Brian’s post-master’s work in inpatient drug and alcohol rehab helped him to hone his clinical skills with young adults struggling with addiction. Brian returned to facilitating team building and climbing with youth at a residential treatment facility, where he refined his group counseling skills and helped young people empower themselves through their experiences in the ropes course.
Brian joined the Open Sky team in April 2016 as a Family Services Therapist. Brian is passionate about working with the entire family, empowering each member to help shift the family system toward healthy dynamics. As a Family Services Therapist, he facilitated Family Quests and Parent Coaching for parents and families. He led more than 133 Family Quests and is continually inspired by the transformational work families accomplish over just two-and-a-half days in the field.
Brian appreciates the importance of parents working on themselves in parallel with their children. As both parents and students become more in tune with their emotions and patterns, the entire family system is changed and becomes healthier.
In his work as a Clinical Therapist, Brian utilizes Cognitive Behavioral Therapy with a heavy emphasis on the student’s current somatic experience. He helps his students to understand how thoughts and thought patterns influence emotions, which then influence behaviors.
When not in the field, Brian enjoys all aspects of the outdoors: hiking, climbing, camping, and generally exploring the world around him. Brian loves to read and enjoys getting immersed in a good work of fiction as well as topics related to his field of work. Brian is thrilled to work with an organization that combines his passions for therapy and adventure.
Under chronic stress, under a great deal of emotion, it’s normal for our stories that we’re telling ourselves to be skewed toward the negative. Even with people that we love; especially with the people we love. The practice here is to recognize when that’s happening and do something that’s more constructive for your relationships and your values, rather than act impulsively.

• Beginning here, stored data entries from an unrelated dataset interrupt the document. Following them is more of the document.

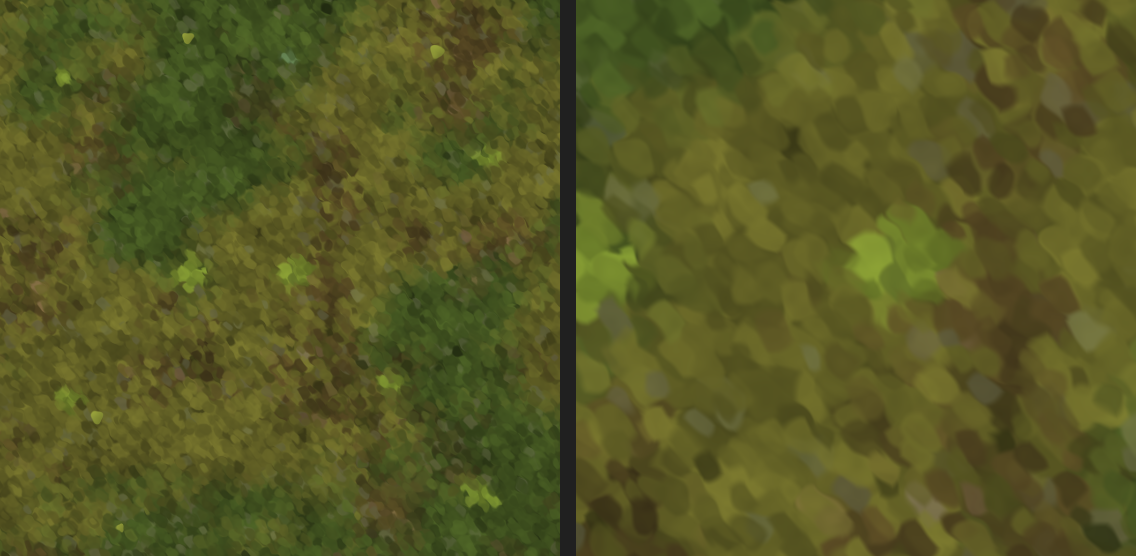
Left: the whole. Right: its middle third, enlarged.
A WebGL 2 fragment shader for this texture:

```glsl
#version 300 es
precision highp float;
// Mossy ground painted with short slanted dabs of olive, green and brown.
// Four layers of jittered ellipses take their colour from broad noise fields;
// leaf clumps tint nearby dabs and a few round leaves lie on top.

uniform vec2 u_resolution;
out vec4 fragColor;

float hash(vec2 p) {
  return fract(sin(dot(p, vec2(127.1, 311.7))) * 43758.5453);
}

float noise(vec2 p) {
  vec2 i = floor(p), f = fract(p);
  f = f * f * (3.0 - 2.0 * f);
  return mix(mix(hash(i), hash(i + vec2(1, 0)), f.x),
             mix(hash(i + vec2(0, 1)), hash(i + vec2(1, 1)), f.x), f.y);
}

float fbm(vec2 p) {
  float sum = 0.0, amp = 0.53;
  for (int i = 0; i < 4; i++) {
    sum += amp * noise(p);
    p = mat2(1.6, 1.2, -1.2, 1.6) * p + 7.3;
    amp *= 0.5;
  }
  return sum;
}

mat2 rotation(float a) {
  return mat2(cos(a), sin(a), -sin(a), cos(a));
}

// Ground colour at a point, varied by a per-dab seed
vec3 groundColour(vec2 p, vec2 seed) {
  float pick = hash(seed + 4.7), shade = hash(seed + 9.2), warm = hash(seed + 15.8);
  float lush = smoothstep(0.40, 0.62, fbm(rotation(-0.5) * p * vec2(3.4, 4.8) + 3.1) + 0.10 * (warm - 0.5));
  vec3 col = mix(vec3(0.385, 0.378, 0.145), vec3(0.245, 0.315, 0.120), lush);

  // Bare earth, with a few pinkish twigs in it
  float earth = smoothstep(0.53, 0.70, fbm(p * 8.0 + 21.4) + 0.26 * (pick - 0.5)) * (1.0 - 0.5 * lush);
  col = mix(col, vec3(0.285, 0.225, 0.115), 0.85 * earth);
  if (warm > 0.91) col = mix(col, vec3(0.50, 0.40, 0.29), 0.75 * earth);

  // Light and dark dabs, pale grey blades, small shadows
  col *= 0.80 + 0.40 * shade + 0.30 * (noise(p * 24.0) - 0.5);
  if (pick > 0.94) col = mix(col, vec3(0.44, 0.46, 0.33), 0.50);
  if (pick < 0.025) col *= 0.68;

  // Leaf clumps: yellow-green or pale mint
  vec2 cell = floor(p * 5.0);
  vec2 centre = (cell + 0.28 + 0.44 * vec2(hash(cell + 31.0), hash(cell + 57.0))) / 5.0;
  float reach = 0.014 + 0.020 * hash(cell + 83.0);
  float dist = length((p - centre) * vec2(0.85, 1.15)) + 0.014 * (warm - 0.5);
  float clump = step(hash(cell + 12.0), 0.27) * (1.0 - smoothstep(reach * 0.8, reach, dist));
  float mint = step(0.45, hash(cell + 71.0));
  vec3 leaf = mix(vec3(0.50, 0.59, 0.19), vec3(0.42, 0.55, 0.37), mint);
  return mix(col, leaf * (0.75 + 0.40 * shade), clump * (0.85 - 0.45 * mint * warm));
}

// One layer of overlapping slanted dabs
vec3 paintDabs(vec3 col, vec2 uv, float size, float layer) {
  mat2 slant = rotation(0.68 + 0.07 * layer);
  vec2 stretch = size * vec2(1.35, 0.88);
  vec2 q = slant * uv / stretch + layer * 17.0;
  vec2 home = floor(q);
  for (int y = -1; y <= 1; y++) {
    for (int x = -1; x <= 1; x++) {
      vec2 cell = home + vec2(x, y);
      vec2 seed = cell + layer * 41.3;
      vec2 middle = cell + 0.5 + 0.7 * (vec2(hash(seed), hash(seed + 2.3)) - 0.5);
      vec2 d = rotation(0.9 * (hash(seed + 6.1) - 0.5)) * (q - middle);
      float radius = 0.34 + 0.30 * hash(seed + 8.4);
      float roundness = mix(length(d), max(abs(d.x), abs(d.y)) * 1.12, 0.4);
      float soft = 0.0022 / size;
      float mask = 1.0 - smoothstep(radius - soft, radius + soft, roundness);
      if (mask > 0.0) {
        vec2 p = transpose(slant) * ((middle - layer * 17.0) * stretch);
        col = mix(col, groundColour(p, seed), mask * (0.60 + 0.32 * hash(seed + 11.9)));
      }
    }
  }
  return col;
}

// Sparse single leaves, nearly round
vec3 paintRoundLeaves(vec3 col, vec2 uv) {
  vec2 cell = floor(uv * 7.0);
  vec2 d = uv - (cell + 0.2 + 0.6 * vec2(hash(cell + 3.0), hash(cell + 5.0))) / 7.0;
  float radius = 0.007 + 0.006 * hash(cell + 23.0);
  float edge = length(d) + 0.0012 * sin(3.0 * atan(d.y, d.x) + 6.0 * hash(cell));
  float mask = step(hash(cell + 44.0), 0.11) * (1.0 - smoothstep(radius - 0.0016, radius + 0.0016, edge));
  vec3 leaf = vec3(0.57, 0.61, 0.22) * (0.95 + 8.0 * (d.y - d.x));
  return mix(col, leaf, 0.92 * mask);
}

void main() {
  vec2 uv = gl_FragCoord.xy / u_resolution.x;
  // Ragged outlines from a slight warp
  vec2 warped = uv + 0.007 * (vec2(noise(uv * 75.0), noise(uv * 75.0 + 40.0)) - 0.5);

  vec3 col = groundColour(warped, vec2(0.5));
  for (int i = 0; i < 4; i++) {
    col = paintDabs(col, warped, 0.030 - 0.0045 * float(i), float(i));
  }
  col = paintRoundLeaves(col, warped);
  col *= 0.97 + 0.06 * noise(uv * 130.0);
  fragColor = vec4(col, 1.0);
}
```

When those thoughts become repetitive and pervasive, they actually do have an effect on our nervous systems. And as a result, that’s where these negative core beliefs can become reinforced and entrenched.
Try from that grounded space to think of a more compassionate alternative story than the one you just made up. By doing that last step, this is a way to reprogram these chronic stress stories that we tell ourselves about ourselves, the world, our families, our friends, the situation.
It’s a constant practice for myself to not jump to the conclusion of the negative bias. This requires mindfulness, it requires practice, just like any skill that we learn. And it’s one that I continue to aspire to as well.
On a wilderness trip in Alaska with the National Outdoor Leadership School (NOLS) in 1995, Emily discovered she could combine two of her passions: working with youth and being outdoors. Since then, she has worked for Aspen Achievement Academy, Hurricane Island Outward Bound School, and Connecticut Wilderness School. She was part of the founding team at Open Sky.
Emily worked as the lead therapist for adolescent girls for her first 5 years at Open Sky. Her areas of clinical expertise include depression, anxiety, grief and loss, trauma, self-harm, disordered eating, and adoption and attachment issues. Her clinical approach is informed by cognitive behavioral, psychodynamic, family systems, and attachment theories. Relationship building through letter writing is a major focus of her work with students and families.
As a founder and owner of Open Sky, as well as the Clinical and Executive Director, Emily brings a breadth of knowledge with her background as a therapist, field guide, trainer, logistics coordinator, emergency responder, and field director, Emily is known for her direct, caring leadership style, her ability to inspire excellence in others, and her team oriented approach. The student treatment plan is her compass for her decision-making regarding Open Sky’s students, families, and employees.
Emily loves reading, writing, yoga, mountain biking, telemark skiing, rock climbing, spending time with friends and family, and cooking with foods from the local farmers’ market.